> WHAT IS BEING ASKED
Copy out every line of the records where the string "panel" occurs.

> Saved entries
______________________________

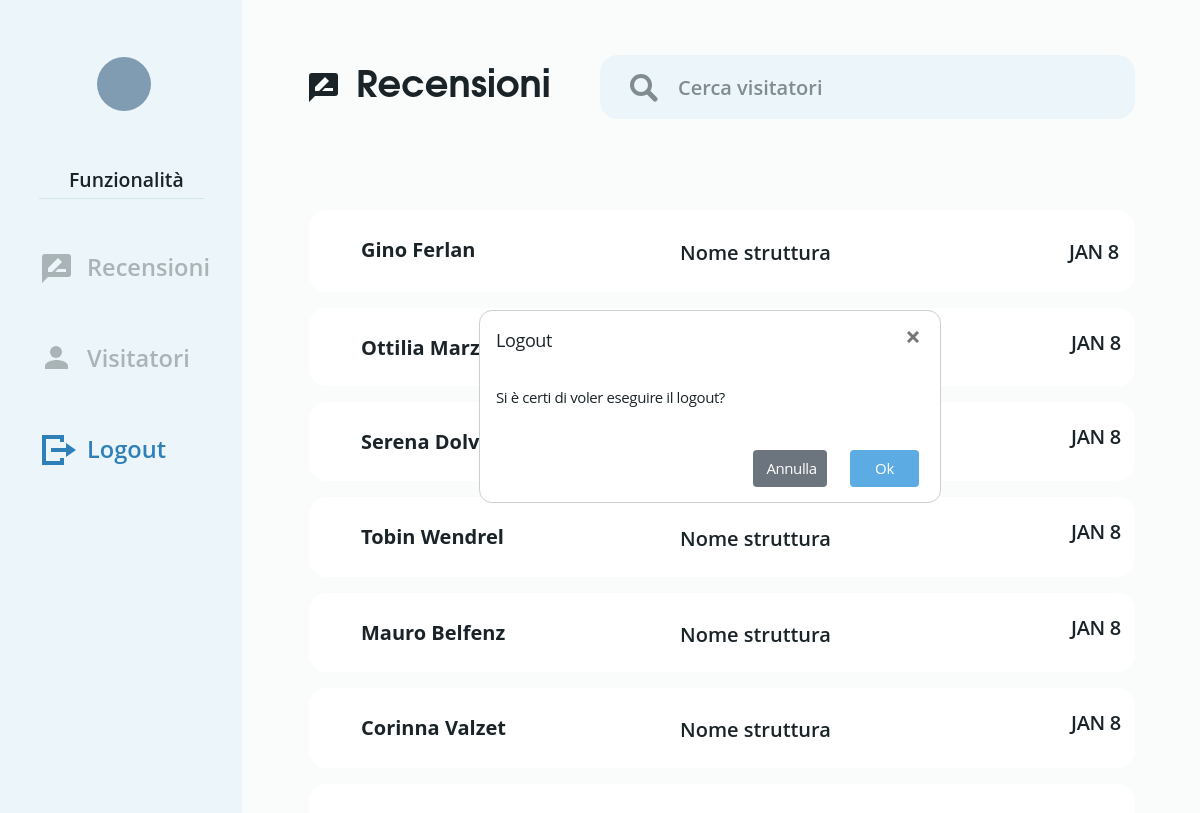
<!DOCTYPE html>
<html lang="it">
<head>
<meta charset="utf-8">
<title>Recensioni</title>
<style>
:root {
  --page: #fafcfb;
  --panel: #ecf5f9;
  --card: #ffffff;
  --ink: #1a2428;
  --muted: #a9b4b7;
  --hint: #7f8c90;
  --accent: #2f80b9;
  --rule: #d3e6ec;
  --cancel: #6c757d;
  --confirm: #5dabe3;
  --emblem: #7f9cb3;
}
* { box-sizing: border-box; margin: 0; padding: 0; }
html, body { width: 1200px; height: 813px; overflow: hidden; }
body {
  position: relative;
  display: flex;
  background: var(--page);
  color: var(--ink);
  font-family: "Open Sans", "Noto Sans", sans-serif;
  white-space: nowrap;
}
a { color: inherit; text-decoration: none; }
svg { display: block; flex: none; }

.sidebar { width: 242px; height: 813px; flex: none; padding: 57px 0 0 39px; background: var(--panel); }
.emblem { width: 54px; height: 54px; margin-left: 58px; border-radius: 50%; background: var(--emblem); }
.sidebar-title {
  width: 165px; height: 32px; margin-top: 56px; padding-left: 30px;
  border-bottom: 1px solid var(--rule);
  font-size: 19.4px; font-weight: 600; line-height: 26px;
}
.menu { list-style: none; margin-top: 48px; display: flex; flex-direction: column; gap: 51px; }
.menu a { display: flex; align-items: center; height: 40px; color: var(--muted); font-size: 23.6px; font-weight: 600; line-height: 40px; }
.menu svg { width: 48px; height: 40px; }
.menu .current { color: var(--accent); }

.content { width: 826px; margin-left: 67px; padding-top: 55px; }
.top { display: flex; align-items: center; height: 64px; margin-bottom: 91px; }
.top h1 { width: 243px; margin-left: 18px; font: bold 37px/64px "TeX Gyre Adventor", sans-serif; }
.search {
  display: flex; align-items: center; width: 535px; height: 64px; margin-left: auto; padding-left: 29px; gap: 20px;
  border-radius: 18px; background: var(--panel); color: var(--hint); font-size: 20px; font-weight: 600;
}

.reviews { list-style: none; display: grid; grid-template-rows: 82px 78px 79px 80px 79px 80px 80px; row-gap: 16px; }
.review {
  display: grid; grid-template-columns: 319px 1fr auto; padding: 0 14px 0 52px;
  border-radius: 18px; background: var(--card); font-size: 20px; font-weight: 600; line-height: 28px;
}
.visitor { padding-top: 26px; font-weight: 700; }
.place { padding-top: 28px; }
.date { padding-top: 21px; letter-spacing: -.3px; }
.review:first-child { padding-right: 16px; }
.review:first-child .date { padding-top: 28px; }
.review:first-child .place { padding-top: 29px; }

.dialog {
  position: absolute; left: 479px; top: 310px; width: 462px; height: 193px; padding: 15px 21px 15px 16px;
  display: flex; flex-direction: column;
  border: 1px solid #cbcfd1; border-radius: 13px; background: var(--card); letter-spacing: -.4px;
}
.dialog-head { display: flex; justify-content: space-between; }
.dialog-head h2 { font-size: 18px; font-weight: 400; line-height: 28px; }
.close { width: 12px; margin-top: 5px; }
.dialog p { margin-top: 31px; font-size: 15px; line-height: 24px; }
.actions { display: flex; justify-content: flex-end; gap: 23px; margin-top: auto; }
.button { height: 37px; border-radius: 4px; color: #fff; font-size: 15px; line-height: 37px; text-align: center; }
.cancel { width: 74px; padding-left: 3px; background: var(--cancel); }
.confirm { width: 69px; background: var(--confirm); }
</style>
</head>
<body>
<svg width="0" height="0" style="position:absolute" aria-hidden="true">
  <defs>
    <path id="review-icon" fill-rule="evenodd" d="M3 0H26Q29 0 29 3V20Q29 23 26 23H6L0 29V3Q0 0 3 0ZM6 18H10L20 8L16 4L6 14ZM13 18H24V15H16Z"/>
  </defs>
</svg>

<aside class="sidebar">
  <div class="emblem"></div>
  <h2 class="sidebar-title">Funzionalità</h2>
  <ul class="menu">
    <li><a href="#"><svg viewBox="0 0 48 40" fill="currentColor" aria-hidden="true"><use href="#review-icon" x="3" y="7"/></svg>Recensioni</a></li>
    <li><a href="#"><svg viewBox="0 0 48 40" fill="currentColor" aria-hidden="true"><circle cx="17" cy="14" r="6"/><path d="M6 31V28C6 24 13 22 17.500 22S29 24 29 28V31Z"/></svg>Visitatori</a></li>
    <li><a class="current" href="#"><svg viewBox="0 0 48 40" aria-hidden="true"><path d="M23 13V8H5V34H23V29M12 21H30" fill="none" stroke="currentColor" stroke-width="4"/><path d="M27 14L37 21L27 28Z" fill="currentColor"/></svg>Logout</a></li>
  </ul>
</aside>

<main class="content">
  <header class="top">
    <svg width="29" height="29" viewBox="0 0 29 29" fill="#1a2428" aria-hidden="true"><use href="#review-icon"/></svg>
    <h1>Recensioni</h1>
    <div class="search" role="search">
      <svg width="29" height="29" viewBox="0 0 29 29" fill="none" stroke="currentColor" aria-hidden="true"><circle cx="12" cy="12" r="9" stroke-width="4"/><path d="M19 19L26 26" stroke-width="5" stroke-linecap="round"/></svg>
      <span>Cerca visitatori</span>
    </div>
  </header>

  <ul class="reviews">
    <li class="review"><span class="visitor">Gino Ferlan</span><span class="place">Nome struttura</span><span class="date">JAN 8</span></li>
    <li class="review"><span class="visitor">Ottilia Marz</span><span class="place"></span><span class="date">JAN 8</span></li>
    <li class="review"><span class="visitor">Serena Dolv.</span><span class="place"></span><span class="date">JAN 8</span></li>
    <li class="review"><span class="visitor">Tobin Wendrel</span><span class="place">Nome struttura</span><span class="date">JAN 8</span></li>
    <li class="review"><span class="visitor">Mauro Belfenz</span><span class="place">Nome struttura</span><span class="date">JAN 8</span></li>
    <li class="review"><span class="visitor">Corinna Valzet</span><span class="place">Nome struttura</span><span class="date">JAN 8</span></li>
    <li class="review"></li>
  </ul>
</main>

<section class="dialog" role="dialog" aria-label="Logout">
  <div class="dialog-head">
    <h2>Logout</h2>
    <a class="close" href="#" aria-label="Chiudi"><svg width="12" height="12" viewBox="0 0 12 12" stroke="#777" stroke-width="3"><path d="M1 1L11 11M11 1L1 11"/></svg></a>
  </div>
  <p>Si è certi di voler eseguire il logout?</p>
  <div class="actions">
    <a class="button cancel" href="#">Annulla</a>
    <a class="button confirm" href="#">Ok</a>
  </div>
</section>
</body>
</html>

______________________________

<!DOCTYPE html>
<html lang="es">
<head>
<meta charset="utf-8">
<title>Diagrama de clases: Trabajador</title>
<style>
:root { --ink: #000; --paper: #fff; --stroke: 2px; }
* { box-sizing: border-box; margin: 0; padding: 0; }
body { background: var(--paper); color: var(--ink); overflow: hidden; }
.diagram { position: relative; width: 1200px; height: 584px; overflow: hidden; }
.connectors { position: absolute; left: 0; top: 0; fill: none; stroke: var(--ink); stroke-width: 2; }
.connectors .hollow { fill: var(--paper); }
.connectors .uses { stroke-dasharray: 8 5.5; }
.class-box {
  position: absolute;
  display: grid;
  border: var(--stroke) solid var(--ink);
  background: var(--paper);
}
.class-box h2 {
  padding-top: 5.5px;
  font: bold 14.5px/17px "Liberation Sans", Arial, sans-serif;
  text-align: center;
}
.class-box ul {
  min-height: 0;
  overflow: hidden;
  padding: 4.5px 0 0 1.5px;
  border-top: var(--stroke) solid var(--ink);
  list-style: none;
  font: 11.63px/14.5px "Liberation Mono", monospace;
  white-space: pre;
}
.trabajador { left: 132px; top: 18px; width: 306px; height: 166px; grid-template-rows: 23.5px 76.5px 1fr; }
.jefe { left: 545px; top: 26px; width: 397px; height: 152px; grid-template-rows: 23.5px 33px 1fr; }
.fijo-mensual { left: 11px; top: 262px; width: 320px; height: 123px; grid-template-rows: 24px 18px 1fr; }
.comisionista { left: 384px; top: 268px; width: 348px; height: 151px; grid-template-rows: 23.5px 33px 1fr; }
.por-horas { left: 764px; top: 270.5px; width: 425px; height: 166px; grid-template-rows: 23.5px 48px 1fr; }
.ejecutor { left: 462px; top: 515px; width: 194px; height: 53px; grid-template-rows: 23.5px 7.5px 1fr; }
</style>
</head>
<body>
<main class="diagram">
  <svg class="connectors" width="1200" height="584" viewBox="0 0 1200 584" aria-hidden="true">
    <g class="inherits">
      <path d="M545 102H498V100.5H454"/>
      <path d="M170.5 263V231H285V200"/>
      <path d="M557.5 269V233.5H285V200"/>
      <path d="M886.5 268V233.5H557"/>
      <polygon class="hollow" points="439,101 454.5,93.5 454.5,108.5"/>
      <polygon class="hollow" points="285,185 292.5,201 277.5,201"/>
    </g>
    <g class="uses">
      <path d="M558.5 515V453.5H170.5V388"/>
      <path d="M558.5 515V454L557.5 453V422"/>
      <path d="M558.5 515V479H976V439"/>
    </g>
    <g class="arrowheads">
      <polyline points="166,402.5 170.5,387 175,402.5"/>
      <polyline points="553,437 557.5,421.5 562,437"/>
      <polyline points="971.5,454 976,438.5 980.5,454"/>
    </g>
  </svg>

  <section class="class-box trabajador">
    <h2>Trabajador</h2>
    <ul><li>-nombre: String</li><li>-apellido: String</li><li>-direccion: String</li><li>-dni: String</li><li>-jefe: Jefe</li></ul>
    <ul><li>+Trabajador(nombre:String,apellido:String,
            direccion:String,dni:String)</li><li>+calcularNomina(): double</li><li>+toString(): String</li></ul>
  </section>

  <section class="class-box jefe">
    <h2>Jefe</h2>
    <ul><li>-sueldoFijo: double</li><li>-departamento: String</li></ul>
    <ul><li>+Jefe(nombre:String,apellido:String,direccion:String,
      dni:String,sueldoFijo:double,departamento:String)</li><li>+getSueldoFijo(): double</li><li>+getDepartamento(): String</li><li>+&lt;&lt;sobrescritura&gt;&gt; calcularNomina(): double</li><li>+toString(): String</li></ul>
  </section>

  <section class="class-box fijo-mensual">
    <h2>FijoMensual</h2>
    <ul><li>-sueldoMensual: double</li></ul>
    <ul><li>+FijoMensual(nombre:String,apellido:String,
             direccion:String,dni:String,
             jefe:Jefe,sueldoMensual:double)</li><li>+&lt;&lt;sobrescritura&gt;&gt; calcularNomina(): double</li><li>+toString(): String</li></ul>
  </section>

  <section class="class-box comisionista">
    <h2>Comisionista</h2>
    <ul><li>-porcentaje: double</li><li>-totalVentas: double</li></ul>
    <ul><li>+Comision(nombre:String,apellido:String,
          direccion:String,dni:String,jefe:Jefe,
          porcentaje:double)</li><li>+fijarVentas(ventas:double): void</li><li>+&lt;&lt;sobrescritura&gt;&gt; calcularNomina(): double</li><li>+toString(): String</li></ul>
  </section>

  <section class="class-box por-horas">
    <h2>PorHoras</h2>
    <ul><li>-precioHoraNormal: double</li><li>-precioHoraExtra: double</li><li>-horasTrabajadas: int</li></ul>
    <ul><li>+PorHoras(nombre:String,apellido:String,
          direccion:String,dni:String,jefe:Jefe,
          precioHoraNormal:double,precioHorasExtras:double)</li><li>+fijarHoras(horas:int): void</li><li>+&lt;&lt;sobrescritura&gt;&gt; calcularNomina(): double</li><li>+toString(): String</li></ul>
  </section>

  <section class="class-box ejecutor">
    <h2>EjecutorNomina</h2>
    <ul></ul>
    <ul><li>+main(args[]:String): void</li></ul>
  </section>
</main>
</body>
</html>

______________________________

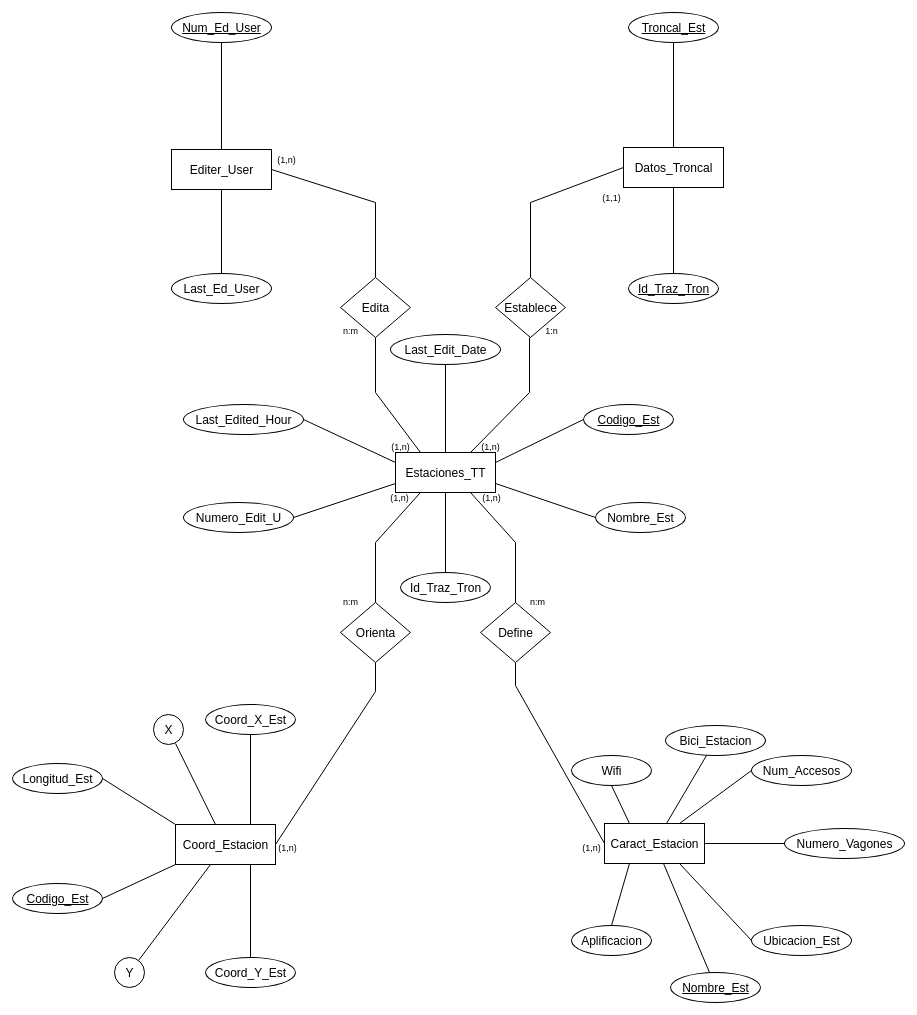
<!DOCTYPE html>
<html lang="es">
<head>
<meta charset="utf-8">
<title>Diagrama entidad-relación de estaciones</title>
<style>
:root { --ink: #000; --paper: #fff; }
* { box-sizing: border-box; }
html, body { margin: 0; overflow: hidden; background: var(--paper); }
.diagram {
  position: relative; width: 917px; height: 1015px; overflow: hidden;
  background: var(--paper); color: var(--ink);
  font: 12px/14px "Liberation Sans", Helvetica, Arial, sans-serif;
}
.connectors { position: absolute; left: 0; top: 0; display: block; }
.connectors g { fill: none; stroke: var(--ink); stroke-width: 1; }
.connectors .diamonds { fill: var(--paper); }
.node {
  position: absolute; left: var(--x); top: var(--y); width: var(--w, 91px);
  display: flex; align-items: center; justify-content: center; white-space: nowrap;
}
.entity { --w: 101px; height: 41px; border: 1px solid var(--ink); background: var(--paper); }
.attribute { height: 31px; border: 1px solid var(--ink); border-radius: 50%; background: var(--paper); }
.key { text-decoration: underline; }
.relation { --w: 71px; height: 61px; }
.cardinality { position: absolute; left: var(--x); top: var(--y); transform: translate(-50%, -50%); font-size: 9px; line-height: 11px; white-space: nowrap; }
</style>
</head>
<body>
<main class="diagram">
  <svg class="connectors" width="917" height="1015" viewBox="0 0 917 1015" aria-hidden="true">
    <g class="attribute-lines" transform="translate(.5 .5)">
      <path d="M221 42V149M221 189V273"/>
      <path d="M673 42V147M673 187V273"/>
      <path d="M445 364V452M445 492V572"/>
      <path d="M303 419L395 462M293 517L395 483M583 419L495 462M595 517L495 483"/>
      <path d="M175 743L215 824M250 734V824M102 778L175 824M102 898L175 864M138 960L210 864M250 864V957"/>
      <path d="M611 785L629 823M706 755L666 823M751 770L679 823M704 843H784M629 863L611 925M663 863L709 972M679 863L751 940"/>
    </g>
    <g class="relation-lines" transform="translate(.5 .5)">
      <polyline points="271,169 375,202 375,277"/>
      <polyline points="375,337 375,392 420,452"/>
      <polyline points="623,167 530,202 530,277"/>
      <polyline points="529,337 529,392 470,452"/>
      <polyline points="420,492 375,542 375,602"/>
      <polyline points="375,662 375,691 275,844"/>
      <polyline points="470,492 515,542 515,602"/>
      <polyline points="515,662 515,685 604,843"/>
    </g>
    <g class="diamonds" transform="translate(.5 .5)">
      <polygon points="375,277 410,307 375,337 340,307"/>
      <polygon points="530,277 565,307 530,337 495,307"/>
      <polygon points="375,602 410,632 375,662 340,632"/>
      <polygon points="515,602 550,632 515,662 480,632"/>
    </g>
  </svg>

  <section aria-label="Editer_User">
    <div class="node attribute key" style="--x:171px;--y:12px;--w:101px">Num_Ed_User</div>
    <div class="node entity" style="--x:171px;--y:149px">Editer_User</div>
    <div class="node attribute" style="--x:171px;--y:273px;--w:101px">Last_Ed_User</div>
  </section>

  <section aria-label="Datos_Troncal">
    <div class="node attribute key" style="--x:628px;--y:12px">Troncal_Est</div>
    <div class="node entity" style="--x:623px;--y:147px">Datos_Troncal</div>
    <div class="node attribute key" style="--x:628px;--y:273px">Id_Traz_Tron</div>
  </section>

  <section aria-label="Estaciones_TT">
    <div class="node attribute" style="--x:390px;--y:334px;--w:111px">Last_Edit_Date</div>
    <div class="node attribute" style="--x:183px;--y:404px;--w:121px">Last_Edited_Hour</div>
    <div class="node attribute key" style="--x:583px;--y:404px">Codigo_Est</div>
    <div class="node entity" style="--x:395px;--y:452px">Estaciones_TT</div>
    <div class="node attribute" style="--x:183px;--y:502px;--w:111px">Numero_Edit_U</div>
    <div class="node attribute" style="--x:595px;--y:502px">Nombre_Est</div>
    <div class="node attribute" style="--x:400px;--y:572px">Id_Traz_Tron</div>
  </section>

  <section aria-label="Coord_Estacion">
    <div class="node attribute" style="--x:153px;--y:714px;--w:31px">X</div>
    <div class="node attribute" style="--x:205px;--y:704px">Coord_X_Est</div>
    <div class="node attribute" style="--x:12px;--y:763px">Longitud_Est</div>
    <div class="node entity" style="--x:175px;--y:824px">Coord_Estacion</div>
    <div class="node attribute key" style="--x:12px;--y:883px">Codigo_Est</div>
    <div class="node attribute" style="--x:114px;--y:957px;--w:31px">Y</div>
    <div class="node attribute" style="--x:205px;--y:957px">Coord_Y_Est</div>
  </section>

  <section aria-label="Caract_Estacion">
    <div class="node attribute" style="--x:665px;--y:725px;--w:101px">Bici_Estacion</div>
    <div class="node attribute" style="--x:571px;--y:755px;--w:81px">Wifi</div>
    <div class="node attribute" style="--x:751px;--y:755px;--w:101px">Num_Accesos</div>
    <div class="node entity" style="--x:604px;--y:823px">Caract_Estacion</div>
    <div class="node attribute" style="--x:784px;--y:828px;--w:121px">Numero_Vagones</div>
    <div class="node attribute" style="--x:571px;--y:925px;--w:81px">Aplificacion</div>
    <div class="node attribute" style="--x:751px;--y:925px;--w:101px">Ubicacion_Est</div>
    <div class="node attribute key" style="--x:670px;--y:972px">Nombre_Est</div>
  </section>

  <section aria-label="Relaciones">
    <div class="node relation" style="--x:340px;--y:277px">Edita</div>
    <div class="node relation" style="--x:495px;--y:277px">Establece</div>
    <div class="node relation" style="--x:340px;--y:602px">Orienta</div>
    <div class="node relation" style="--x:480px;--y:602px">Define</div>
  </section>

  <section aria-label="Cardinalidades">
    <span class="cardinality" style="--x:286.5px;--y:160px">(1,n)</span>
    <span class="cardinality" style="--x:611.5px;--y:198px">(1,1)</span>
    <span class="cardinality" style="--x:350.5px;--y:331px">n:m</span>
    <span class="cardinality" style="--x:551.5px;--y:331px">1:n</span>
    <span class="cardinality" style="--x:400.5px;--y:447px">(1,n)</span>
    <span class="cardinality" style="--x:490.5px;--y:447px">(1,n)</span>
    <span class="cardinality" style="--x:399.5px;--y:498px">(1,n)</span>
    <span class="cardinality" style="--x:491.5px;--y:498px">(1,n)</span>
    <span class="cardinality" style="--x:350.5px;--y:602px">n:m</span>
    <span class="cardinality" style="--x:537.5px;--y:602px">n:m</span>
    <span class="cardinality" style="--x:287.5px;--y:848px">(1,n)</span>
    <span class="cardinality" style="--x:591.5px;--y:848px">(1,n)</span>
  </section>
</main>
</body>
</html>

______________________________

> SOLUTION TO THIS EXERCISE
  --panel: #ecf5f9;
.sidebar { width: 242px; height: 813px; flex: none; padding: 57px 0 0 39px; background: var(--panel); }
  border-radius: 18px; background: var(--panel); color: var(--hint); font-size: 20px; font-weight: 600;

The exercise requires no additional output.